In any case, because of the generous exemption (the first $5,000,000 of any estate), fewer than one percent of estates pay the tax. And despite its alleged “double taxation,” it is imposed mostly on wealth that has not yet been taxed (because the estates subject to the tax consist largely of appreciated capital assets, which are taxed only when sold).

And taxes on those capital assets must remain low, so it is said, since the holders of capital are the job creators, and higher taxes will reduce the capital that provides employment — this despite the studies showing no correlation between capital gains tax rates and either economic growth or employment.

The language used for the working class has a decidedly different cast. Although the inheritors of wealth need only be born into the right family to attain their fortunes, it is the benefits people pay for all their lives — Social Security and Medicare — that we call entitlements. And, yes, at a certain age workers are legally “entitled” to these benefits; but the word suspiciously crept into general usage just as the social contract, with its ethic of sharing the nation’s wealth between management and labor, was disappearing. No one likes someone who feels entitled.

Hence a pattern appears: the words that apply to the wealthy — death tax, job creators — defend their privilege. Those that apply to average workers — defined-contribution pension, entitlements — justify the denial of benefits. Which makes it fitting that the phrase that links the two sides of the economic divide is class warfare. The usual purpose of warfare is to seize land or resources, and its usual means is invasion. “Class warfare,” however, is applied not to the seizure of the nation’s resources by a small group but to the act of pointing the seizure out — to call for a fairer distribution of resources is to engage in class warfare. It is as if war consists not of invasion and capture but of the cries of the injured and the dead.

But if it’s warfare, be on guard. Be aware of the manipulative uses of language, the better to resist them. They aim to overwhelm consciousness, and through repetition become reality. Resistance is not futile. It just takes some thought.

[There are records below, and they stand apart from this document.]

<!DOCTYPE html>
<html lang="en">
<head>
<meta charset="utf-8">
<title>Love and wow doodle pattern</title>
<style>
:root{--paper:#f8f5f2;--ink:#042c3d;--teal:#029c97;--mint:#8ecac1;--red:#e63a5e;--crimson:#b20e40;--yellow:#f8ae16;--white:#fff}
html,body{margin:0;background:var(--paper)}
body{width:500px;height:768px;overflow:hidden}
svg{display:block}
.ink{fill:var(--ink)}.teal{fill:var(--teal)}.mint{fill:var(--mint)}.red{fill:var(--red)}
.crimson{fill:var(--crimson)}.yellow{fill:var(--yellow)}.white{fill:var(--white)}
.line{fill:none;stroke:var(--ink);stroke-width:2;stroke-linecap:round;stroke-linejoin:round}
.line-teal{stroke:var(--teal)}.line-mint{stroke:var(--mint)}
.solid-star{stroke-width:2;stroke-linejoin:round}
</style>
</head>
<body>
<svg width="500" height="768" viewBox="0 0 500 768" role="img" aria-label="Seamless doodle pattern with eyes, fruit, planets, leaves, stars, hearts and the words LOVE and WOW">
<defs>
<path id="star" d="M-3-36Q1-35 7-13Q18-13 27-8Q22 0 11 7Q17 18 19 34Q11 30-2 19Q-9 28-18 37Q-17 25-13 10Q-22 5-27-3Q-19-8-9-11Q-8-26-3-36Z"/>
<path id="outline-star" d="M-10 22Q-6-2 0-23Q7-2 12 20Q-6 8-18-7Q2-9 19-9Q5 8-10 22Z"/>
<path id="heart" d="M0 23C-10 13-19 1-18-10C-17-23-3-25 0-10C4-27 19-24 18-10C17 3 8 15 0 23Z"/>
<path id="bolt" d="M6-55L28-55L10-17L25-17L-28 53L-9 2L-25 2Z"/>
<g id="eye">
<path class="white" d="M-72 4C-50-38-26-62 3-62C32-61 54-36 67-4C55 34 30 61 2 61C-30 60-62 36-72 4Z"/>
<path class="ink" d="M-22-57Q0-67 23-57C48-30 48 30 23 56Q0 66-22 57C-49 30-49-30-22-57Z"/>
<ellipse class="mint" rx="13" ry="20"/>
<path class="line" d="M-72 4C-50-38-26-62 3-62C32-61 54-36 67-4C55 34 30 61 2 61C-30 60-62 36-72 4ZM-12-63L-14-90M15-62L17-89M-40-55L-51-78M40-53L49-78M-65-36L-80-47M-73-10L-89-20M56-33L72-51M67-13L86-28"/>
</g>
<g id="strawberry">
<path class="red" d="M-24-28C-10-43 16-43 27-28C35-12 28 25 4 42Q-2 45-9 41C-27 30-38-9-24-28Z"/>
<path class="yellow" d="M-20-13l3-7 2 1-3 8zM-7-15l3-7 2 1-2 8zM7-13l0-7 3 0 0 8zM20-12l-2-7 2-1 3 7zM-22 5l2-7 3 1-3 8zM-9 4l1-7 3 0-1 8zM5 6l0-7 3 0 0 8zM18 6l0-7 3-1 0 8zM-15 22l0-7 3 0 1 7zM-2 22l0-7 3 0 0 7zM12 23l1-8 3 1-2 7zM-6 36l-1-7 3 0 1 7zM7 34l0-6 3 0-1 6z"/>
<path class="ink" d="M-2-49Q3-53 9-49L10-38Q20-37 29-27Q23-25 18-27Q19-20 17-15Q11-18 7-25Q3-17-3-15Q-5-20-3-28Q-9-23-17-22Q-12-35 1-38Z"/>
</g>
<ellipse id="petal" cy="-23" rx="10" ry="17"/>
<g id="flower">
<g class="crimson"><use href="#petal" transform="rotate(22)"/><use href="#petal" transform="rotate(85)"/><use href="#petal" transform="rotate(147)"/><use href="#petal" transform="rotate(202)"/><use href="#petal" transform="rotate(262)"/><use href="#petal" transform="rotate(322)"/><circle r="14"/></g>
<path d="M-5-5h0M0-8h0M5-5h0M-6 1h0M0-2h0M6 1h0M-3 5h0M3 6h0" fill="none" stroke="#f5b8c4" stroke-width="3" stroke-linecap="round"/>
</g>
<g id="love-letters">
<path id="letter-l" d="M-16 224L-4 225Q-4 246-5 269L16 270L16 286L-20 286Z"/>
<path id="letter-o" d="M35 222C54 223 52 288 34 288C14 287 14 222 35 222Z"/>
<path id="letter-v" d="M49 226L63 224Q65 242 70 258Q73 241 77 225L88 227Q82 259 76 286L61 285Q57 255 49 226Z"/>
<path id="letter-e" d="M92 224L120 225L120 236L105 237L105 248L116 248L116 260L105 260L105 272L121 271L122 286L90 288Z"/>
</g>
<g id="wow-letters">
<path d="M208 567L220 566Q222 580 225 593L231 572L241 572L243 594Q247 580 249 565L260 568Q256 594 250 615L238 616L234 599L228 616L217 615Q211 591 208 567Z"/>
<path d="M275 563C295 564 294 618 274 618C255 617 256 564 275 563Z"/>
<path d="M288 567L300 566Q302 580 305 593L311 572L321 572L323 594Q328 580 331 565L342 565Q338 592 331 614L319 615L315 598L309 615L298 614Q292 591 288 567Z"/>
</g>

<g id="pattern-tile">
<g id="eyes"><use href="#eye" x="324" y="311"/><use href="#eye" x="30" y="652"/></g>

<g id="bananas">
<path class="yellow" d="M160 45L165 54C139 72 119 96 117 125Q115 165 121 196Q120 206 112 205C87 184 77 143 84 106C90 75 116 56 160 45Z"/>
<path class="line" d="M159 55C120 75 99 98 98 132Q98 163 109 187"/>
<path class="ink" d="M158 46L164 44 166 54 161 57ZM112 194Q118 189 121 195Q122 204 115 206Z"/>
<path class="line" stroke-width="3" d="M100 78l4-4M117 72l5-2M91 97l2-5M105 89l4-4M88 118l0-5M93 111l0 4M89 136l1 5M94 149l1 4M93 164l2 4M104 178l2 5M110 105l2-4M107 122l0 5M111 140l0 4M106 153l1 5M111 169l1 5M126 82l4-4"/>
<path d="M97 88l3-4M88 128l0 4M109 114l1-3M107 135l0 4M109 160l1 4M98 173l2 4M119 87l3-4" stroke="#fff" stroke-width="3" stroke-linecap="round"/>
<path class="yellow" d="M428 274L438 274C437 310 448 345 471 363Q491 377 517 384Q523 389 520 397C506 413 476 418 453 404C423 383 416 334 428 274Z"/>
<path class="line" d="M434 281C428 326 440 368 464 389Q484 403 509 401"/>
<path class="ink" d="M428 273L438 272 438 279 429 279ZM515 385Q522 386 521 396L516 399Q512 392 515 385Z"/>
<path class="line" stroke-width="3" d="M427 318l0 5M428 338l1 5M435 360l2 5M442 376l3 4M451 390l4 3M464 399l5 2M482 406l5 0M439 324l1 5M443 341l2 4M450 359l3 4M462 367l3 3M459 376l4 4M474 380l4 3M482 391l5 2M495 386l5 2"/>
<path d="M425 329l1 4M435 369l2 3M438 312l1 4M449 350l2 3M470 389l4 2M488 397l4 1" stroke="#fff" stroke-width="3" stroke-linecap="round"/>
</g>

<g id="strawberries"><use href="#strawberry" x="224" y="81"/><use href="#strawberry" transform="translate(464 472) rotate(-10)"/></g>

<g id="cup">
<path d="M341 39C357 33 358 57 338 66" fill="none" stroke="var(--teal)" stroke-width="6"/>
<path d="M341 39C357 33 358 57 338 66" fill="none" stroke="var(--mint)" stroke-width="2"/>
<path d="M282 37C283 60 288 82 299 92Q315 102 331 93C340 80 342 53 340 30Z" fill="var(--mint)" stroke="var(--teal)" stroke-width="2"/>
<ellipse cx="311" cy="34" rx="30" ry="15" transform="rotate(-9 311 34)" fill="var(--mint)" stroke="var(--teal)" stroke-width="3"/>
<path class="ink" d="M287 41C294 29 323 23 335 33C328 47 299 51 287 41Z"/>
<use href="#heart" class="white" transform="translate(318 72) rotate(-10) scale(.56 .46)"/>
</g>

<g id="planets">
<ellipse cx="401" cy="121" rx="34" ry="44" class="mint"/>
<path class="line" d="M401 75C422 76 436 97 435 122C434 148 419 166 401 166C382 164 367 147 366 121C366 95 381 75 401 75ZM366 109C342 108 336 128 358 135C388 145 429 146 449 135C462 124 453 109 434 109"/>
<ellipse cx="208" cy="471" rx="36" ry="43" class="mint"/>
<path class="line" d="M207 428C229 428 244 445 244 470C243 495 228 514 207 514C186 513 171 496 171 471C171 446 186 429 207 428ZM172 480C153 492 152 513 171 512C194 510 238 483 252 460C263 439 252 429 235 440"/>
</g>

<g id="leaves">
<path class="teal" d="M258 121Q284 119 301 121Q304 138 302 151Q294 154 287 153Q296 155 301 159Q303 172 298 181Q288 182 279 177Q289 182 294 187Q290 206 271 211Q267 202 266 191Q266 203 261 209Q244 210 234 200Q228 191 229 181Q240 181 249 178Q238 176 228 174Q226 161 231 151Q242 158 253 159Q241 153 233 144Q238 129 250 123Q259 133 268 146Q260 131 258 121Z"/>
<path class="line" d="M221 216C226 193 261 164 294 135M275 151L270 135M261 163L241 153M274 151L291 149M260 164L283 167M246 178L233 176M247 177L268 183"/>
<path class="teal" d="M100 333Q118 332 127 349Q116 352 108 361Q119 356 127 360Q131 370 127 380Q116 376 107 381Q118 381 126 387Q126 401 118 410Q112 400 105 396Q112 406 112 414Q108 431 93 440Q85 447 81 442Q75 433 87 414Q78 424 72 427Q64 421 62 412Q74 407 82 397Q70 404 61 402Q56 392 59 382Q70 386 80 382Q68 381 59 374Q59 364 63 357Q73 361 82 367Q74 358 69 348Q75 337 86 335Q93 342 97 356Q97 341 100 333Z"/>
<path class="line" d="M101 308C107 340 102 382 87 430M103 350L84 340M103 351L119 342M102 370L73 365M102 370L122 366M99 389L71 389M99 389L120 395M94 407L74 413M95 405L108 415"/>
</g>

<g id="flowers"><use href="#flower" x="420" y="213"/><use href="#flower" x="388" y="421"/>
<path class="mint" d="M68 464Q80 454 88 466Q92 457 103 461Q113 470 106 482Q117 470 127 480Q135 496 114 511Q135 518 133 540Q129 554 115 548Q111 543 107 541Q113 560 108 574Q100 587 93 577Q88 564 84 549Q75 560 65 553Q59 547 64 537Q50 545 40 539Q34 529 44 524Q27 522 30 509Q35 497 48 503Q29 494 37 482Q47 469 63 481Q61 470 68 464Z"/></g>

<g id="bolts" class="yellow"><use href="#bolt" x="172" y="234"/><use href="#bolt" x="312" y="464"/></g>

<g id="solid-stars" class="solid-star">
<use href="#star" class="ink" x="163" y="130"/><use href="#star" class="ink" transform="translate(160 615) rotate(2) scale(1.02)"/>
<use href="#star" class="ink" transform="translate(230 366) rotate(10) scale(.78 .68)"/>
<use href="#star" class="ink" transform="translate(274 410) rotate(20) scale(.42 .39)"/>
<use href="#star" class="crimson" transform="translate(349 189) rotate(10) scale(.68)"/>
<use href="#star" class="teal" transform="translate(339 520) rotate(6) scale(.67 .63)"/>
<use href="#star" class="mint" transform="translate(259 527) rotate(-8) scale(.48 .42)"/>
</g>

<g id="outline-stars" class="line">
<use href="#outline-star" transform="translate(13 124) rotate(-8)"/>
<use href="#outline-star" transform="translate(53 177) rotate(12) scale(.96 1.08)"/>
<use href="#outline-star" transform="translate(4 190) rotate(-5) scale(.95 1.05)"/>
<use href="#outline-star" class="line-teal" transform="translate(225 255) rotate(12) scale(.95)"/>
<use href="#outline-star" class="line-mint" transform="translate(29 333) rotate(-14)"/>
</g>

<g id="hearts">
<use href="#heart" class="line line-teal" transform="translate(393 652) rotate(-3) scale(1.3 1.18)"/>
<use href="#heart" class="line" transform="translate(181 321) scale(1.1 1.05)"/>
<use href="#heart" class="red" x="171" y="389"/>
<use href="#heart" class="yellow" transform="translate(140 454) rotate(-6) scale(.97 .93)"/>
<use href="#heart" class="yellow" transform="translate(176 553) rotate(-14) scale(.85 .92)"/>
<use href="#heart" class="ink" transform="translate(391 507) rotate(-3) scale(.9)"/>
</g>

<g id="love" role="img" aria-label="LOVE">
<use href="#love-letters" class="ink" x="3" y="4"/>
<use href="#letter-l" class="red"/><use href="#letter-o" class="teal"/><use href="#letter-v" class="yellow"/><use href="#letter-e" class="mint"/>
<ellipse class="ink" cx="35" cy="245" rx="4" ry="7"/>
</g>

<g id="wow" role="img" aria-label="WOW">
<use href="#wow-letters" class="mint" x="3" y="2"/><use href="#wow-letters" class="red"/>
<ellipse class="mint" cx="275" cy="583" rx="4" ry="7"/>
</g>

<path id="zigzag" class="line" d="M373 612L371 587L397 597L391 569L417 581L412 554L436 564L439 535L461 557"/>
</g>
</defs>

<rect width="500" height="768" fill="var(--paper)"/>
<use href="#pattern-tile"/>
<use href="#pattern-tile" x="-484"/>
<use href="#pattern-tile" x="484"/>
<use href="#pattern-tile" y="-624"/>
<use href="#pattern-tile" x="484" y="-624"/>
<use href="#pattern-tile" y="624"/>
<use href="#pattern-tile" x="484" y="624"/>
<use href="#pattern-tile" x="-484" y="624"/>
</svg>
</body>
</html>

Barry Bennett is an attorney with the Bonneville Power Administration, an agency within the United States Department of Energy, and an adjunct instructor in the Marylhurst MBA program.

Photo:  Kenteegardin via Flickr, Creative Commons License